Another election is coming up and that means more tax increases on the ballot to prop up fragmentation in St. Louis County. The April 2016, August 2016, and November 2016 ballots included several tax increases and bond issues. The next ballot looks much the same.
Fragmentation and low-productivity auto-oriented development patterns are synergizing in the St. Louis area, driving up the per capita cost of government services, transportation, infrastructure, and utilities. Despite $100Ms in opportunity costs and a soft tax base under our current approach, municipal leaders are thinking inside the box to keep their budgets balanced. There are no mergers or disincorporations on the ballot.
- Crestwood (Pop. 11,942)- $0.45 per $100 assessed property tax increase.
- Kirkwood (Pop. 27,596)- Continue a 0.5% capital improvements sales tax
- Moline Acres (Pop. 2,439)- 0.25% sales tax increase for general revenue.
- Moline Acres (Pop. 2,439)- 0.5% sales tax increase for local parks and community center operations.
- Overland (Pop. 16,008)- Increase the property tax rate from $0.12 to $0.24 for residential, from $0.12 to $0.36 for commercial, and from $0.12 to $0.36 for personal property per $100 of assessed valuation solely for the purpose of funding the Retirement Plan for the Police Department.
- St. Ann (Pop. 12,971)- Increase the property tax rate to $1 per $100 assessed.
- Webster Groves (Pop. 23,203)- $0.20 per $100 assessed property tax increase to support pensions.

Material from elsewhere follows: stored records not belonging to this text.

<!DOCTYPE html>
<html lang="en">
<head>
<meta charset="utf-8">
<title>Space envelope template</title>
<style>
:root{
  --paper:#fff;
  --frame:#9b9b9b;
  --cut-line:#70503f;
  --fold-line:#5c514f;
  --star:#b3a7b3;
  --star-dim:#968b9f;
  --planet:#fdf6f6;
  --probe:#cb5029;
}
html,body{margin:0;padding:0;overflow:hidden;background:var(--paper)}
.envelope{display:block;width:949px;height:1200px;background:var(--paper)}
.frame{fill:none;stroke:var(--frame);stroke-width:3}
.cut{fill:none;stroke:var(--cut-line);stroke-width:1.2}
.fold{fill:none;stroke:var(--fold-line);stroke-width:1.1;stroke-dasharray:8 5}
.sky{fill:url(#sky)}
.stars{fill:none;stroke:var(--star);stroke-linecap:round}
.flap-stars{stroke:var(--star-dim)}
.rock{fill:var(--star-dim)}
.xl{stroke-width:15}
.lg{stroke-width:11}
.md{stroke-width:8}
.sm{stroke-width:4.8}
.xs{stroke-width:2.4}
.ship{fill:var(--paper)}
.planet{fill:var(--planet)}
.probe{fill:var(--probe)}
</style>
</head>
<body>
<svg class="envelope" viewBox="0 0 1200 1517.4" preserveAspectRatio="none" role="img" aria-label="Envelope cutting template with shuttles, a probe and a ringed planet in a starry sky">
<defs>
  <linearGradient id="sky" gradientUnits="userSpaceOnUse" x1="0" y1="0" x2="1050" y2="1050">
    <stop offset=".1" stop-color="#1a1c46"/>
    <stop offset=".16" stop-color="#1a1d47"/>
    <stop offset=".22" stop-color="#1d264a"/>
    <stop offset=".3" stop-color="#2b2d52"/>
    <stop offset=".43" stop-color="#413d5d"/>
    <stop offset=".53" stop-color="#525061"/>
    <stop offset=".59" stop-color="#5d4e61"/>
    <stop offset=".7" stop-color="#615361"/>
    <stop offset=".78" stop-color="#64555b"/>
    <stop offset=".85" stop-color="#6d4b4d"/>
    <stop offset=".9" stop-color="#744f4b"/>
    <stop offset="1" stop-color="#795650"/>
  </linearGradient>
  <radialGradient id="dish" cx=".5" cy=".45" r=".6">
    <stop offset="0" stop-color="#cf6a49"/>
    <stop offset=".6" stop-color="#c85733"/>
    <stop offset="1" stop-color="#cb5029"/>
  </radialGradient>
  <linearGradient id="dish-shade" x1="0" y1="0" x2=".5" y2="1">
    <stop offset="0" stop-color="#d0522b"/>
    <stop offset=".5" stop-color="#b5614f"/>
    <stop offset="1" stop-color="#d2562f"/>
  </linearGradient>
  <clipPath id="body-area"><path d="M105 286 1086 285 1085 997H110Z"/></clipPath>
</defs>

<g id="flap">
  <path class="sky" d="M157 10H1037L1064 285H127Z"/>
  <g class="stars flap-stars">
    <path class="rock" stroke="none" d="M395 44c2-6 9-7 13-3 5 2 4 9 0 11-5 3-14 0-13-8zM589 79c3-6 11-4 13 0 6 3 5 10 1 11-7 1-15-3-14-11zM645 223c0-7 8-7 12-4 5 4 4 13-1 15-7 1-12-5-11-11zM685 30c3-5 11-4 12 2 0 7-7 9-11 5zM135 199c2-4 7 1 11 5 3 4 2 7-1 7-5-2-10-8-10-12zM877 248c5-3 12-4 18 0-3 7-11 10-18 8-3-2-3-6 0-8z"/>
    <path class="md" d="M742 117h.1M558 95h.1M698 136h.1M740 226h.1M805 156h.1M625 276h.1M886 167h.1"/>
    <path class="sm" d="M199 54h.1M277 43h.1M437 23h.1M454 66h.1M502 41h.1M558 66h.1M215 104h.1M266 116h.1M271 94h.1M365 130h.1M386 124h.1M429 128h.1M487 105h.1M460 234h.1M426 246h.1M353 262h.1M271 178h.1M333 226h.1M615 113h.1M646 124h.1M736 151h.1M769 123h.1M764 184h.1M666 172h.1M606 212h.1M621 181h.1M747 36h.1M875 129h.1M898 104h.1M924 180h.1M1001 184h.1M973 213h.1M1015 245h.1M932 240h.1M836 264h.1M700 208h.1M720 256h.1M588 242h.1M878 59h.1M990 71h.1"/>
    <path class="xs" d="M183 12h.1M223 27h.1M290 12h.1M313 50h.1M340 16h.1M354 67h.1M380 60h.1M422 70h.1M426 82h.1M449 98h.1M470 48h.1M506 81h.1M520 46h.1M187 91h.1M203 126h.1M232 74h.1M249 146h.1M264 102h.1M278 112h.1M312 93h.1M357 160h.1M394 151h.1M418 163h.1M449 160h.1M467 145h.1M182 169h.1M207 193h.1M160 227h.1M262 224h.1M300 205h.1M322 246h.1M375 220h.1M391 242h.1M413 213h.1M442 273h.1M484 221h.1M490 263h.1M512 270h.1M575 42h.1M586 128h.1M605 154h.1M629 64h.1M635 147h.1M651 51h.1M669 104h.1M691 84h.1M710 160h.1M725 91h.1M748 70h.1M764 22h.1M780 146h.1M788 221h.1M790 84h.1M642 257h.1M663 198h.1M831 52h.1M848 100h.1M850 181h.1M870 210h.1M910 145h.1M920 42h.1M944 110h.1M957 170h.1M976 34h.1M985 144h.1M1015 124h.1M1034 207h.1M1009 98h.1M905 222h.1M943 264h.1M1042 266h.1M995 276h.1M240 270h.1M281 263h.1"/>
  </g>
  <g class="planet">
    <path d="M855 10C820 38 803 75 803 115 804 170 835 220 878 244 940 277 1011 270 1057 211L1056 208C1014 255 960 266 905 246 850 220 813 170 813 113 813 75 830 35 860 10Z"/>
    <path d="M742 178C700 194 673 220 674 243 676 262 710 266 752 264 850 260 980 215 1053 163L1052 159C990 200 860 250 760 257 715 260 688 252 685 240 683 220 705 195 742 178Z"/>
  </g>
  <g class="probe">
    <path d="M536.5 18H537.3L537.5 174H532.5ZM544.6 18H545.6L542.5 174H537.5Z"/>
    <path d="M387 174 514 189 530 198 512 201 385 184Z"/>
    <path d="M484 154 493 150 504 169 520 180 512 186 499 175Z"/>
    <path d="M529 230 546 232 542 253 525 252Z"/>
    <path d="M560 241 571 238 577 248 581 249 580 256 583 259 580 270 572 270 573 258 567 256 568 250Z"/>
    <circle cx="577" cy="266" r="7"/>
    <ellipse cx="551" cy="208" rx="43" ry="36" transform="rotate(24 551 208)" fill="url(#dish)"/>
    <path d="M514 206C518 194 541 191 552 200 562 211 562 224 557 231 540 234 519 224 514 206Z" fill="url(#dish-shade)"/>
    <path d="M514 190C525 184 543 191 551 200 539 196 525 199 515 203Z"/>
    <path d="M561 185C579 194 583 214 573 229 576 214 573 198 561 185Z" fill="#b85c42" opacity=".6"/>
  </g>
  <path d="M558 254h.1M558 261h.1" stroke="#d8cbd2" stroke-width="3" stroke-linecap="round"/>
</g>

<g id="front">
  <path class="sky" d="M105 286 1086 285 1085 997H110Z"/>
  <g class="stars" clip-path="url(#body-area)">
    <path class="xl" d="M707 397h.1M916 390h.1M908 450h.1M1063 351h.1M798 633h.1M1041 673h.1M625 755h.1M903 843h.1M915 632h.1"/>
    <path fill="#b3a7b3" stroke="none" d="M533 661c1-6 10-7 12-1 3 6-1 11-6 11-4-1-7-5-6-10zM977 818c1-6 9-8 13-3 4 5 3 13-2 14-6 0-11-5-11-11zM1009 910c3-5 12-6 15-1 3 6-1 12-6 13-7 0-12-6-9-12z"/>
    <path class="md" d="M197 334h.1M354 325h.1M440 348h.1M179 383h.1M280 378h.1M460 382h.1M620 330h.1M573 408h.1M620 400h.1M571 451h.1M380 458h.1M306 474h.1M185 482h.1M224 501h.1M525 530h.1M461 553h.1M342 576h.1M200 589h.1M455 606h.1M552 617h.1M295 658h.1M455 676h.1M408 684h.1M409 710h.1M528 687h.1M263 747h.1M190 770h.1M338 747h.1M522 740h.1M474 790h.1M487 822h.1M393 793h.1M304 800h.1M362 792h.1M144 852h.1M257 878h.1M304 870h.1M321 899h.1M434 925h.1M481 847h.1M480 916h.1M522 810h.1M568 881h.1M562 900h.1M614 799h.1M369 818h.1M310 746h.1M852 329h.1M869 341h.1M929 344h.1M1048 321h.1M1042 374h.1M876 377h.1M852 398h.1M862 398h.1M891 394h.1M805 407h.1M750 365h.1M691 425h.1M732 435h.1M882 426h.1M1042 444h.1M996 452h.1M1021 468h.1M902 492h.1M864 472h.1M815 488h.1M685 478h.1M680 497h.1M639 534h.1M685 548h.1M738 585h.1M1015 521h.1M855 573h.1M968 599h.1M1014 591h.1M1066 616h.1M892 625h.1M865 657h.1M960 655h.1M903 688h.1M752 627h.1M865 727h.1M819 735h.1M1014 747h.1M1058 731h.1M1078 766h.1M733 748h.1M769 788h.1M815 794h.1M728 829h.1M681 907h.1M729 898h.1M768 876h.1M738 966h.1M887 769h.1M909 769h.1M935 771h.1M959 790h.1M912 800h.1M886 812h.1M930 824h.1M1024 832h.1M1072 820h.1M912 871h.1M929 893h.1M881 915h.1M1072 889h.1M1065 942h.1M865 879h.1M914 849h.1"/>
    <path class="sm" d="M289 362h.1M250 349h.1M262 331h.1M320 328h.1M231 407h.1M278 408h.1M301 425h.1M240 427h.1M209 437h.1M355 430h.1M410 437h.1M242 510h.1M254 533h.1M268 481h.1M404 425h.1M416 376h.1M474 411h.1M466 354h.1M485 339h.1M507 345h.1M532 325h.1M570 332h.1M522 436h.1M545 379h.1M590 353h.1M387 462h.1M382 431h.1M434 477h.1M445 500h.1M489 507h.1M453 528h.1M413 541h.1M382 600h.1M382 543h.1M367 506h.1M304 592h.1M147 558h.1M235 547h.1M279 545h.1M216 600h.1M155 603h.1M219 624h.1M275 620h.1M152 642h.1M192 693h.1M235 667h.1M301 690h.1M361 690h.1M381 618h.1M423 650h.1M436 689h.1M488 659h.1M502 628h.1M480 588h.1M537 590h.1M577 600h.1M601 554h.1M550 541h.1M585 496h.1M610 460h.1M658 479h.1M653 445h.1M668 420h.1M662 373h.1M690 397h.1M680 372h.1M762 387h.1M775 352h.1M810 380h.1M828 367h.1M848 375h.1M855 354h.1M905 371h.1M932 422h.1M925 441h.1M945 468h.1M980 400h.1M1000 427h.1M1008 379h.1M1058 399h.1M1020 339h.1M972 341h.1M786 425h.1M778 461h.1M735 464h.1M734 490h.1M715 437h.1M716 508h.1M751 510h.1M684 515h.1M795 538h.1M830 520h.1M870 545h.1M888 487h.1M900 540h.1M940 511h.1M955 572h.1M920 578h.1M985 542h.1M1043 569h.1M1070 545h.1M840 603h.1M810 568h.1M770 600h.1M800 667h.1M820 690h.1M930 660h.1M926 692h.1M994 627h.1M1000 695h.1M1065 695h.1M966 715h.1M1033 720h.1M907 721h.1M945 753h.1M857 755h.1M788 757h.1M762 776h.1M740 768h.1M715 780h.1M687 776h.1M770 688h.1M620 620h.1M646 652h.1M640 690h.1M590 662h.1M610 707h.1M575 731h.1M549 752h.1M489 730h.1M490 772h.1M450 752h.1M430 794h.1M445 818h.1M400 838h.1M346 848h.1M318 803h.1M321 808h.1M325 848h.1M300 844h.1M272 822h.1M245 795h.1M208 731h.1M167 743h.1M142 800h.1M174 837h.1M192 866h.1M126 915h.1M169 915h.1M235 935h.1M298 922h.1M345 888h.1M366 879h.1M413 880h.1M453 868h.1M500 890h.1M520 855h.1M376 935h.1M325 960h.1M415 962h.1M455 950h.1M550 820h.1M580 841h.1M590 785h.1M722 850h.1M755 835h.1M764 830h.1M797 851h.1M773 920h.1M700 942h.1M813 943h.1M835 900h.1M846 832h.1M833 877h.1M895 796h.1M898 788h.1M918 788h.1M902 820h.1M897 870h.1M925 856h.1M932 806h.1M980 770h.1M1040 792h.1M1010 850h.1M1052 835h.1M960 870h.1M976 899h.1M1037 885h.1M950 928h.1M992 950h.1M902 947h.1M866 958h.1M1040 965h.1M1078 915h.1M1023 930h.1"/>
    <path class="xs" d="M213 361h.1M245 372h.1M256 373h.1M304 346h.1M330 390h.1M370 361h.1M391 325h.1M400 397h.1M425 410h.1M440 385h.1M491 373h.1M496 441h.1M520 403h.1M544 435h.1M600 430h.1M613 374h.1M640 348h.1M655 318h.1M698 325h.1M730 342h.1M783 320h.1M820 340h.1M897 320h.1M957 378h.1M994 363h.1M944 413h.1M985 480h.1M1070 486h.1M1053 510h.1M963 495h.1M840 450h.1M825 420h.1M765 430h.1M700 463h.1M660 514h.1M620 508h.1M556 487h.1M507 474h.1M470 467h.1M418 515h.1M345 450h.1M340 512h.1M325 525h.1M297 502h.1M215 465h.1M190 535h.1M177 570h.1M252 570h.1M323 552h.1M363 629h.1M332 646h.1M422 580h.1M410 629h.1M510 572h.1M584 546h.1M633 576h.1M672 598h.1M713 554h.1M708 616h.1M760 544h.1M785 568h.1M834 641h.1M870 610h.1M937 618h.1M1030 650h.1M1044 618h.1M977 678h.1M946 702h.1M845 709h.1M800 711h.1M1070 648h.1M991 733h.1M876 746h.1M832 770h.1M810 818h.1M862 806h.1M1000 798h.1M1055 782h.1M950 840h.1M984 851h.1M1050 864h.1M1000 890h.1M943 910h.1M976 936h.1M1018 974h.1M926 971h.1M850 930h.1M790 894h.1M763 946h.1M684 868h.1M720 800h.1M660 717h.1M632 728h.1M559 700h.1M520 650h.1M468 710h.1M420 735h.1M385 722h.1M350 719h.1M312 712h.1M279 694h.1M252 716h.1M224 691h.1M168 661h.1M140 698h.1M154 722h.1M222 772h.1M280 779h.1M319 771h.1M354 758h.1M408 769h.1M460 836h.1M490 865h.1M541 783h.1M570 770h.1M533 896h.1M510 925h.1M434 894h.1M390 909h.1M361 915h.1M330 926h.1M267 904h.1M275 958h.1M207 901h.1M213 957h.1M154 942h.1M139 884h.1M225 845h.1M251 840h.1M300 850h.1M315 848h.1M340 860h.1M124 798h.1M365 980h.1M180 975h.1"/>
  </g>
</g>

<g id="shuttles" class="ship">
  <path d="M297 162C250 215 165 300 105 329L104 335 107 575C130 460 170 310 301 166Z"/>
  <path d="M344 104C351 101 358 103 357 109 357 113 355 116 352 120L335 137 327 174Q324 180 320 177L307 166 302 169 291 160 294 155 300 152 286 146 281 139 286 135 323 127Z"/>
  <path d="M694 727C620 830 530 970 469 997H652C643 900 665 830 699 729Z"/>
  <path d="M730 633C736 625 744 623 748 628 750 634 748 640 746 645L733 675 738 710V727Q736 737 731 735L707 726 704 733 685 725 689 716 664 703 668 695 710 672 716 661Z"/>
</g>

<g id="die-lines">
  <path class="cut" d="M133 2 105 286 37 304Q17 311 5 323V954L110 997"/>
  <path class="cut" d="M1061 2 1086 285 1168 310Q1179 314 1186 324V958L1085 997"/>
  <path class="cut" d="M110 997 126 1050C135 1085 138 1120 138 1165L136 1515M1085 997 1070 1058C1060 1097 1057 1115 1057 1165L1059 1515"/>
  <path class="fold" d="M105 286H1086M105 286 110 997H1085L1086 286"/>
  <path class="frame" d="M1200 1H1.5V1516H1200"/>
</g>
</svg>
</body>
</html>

- Affton Fire Protection District – $0.25 per $100 assessed property tax increase.
- Fenton Fire Protection District – $0.39 per $100 assessed property tax increase.
- Metro-North Fire Protection District – $0.40 per $100 assessed property tax increase.
- St. Louis County and its 89 municipalities – A 0.5% sales tax to fund police and public safety
Crestwood (and St. Ann) used to be a winner in the sales tax chase. The city relied upon shoppers from outside the city to pay sales taxes for decades. Since the Crestwood Mall closed the math doesn’t work anymore. It may never work given its low-productivity spread-out development pattern. The proposition’s verbiage may as well end with “… paying the increased costs associated with fragmentation.”
Shall there be a forty-five cent ($.45) increase in tax levy on one hundred dollars valuation for general municipal purposes including paying the increased costs associated with operating a local police department, operating a local fire department, building and facility maintenance, and other city operational needs in the City of Crestwood?
Prop P in St. Louis County would raise the sales tax 0.5% for police and public safety. The original plan was for the tax to apply just to unincorporated St. Louis County, but the Missouri Legislature didn’t pass enabling legislation. It would apply to the entire county and raise $80M per year, $34M of which would go to municipalities distributed on a per capita basis (~$50 per person). This props up fragmentation. It back fills the decline in revenue from court fines and fees since the spotlight was placed upon them after Ferguson and the passage of caps by the Missouri Legislature. Court revenues across the county were down $24M or 45% in 2016 compared to 2014. We should be reducing the number of police departments and municipalities and applying freed-up tax dollars towards public safety and other things more effectively.
We’ve set up a scheme resembling Enron-style accounting where debt and liabilities are hidden in subsidiaries (municipalities). Those liabilities are piling up, and we pretend they will be confined to those municipalities forever. Do we let the system unravel on its own where munis hold on until the bitter end and dump those liabilities onto the county or do we come together before the bill gets even worse?